##### Materials provided #####
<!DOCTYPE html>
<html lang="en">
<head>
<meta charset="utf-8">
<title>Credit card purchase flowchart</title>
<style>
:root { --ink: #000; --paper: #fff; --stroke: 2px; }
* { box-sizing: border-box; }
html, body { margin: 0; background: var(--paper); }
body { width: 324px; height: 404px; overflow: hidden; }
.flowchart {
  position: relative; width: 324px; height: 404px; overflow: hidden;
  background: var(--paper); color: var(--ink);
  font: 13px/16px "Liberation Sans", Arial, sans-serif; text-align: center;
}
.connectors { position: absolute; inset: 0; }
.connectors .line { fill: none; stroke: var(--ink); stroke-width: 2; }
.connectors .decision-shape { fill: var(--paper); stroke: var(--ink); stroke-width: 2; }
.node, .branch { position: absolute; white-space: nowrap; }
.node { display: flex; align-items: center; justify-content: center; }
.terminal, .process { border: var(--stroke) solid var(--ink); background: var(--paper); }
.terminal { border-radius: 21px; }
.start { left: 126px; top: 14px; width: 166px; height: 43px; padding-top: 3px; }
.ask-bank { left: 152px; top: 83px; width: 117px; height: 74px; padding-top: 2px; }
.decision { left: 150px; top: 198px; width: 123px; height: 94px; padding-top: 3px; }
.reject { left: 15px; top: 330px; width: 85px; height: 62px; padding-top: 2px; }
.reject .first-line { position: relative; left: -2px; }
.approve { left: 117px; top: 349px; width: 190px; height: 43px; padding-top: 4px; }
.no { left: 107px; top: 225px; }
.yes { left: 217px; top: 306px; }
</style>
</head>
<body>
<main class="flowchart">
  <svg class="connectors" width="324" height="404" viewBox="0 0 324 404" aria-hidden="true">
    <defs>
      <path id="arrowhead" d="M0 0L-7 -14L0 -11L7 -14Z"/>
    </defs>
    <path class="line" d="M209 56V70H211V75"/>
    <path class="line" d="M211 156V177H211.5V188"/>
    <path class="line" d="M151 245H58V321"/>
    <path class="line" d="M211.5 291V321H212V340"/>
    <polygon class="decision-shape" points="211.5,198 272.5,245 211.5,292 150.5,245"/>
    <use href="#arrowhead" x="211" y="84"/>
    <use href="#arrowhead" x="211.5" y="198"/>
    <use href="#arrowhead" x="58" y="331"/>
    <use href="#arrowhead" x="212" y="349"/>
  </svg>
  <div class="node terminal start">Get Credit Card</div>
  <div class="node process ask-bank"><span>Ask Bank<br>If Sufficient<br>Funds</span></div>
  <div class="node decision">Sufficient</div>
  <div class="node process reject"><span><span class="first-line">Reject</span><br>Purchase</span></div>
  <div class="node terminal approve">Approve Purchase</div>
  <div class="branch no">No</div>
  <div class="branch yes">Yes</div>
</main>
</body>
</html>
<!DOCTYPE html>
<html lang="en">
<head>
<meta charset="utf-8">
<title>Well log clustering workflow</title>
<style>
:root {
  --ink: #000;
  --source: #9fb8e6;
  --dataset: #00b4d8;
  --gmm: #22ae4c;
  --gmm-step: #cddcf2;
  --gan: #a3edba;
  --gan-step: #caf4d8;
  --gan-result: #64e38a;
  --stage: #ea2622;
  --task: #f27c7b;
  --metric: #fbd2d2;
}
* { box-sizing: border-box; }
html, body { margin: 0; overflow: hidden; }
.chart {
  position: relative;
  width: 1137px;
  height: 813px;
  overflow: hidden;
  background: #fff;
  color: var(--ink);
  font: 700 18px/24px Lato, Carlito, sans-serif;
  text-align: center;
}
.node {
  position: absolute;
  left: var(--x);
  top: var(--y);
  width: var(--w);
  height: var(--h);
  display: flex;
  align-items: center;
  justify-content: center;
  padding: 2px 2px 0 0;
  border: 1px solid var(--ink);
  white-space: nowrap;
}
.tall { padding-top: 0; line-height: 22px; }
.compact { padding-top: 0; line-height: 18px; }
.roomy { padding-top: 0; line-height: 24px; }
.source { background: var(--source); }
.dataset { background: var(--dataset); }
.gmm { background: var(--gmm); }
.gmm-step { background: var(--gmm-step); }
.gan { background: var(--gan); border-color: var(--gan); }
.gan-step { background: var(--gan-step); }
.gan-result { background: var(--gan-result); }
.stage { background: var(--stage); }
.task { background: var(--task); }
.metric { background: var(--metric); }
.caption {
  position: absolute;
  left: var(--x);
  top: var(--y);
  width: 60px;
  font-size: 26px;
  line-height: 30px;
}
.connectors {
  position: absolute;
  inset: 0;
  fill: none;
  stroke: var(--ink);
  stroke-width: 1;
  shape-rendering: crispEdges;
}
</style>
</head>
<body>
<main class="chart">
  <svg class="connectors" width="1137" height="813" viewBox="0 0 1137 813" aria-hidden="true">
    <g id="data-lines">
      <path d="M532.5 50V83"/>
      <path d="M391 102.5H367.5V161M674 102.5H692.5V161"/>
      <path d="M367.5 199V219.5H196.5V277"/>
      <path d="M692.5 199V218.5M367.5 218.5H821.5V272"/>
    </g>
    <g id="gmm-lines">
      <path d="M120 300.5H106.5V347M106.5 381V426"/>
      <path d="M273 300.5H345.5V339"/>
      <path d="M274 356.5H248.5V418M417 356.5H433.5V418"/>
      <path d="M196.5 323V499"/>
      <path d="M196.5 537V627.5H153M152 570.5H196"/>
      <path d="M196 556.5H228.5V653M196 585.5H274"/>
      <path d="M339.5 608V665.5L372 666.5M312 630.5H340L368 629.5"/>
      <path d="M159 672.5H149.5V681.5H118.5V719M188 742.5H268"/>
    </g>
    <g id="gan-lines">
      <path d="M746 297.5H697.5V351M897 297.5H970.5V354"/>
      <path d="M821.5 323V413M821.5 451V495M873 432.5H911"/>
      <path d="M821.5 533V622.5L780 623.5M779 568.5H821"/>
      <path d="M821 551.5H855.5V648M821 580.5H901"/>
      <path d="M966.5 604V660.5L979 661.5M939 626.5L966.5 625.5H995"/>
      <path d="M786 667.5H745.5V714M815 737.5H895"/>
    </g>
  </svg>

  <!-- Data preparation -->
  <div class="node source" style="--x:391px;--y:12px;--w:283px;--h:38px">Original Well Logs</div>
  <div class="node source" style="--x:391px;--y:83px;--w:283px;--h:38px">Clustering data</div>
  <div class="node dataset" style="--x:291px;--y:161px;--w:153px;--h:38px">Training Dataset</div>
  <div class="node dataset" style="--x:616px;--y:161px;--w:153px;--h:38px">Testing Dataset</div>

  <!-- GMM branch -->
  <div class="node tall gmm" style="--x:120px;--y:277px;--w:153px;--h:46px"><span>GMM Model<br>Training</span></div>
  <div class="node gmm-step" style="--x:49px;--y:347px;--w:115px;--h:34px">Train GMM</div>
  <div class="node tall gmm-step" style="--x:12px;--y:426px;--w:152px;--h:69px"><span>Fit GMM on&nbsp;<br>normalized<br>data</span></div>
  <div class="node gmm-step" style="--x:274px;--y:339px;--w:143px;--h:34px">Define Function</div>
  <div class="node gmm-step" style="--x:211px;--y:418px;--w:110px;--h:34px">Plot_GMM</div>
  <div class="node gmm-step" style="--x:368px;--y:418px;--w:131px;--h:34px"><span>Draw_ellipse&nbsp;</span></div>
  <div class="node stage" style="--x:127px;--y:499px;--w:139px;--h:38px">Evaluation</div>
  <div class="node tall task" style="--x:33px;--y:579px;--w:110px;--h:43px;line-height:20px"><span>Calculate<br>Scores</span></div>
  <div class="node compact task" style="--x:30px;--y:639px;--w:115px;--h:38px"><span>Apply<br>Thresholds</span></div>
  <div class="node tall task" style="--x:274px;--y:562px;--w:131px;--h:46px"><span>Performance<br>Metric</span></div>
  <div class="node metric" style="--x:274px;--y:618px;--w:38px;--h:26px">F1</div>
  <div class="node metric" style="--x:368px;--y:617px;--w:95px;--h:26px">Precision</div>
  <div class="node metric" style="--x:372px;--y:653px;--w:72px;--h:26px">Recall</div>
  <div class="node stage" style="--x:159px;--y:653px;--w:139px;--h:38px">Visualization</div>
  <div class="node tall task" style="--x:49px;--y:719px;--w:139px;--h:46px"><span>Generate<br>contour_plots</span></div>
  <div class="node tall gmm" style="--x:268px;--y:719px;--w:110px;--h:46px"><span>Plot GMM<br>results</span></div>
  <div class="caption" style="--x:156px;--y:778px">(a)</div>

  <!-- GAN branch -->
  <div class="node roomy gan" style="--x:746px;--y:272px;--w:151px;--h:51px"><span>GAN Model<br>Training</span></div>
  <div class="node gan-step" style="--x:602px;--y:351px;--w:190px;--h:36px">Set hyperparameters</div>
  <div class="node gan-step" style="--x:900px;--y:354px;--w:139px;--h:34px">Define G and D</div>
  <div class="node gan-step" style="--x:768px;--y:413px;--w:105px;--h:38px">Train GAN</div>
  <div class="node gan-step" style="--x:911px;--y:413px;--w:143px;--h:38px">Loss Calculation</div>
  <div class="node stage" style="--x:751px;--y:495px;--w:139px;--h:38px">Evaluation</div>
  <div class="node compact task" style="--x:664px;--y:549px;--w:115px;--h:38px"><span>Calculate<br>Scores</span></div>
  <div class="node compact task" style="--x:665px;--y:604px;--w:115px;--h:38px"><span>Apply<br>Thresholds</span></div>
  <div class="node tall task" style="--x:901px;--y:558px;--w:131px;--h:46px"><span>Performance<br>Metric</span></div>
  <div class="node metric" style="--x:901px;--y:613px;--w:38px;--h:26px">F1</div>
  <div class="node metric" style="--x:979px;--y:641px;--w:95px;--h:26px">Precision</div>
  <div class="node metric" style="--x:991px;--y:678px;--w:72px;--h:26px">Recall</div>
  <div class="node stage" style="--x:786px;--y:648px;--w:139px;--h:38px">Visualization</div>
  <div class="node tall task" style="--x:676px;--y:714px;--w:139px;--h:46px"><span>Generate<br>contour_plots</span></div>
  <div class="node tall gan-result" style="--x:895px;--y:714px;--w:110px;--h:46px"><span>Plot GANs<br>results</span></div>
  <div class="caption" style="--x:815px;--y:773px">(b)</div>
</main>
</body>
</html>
#####
__Aim of the task__
Where does the string "white" occur in the listing above? Return every line that contains it.

__Answer for the task__
.node, .branch { position: absolute; white-space: nowrap; }
  white-space: nowrap;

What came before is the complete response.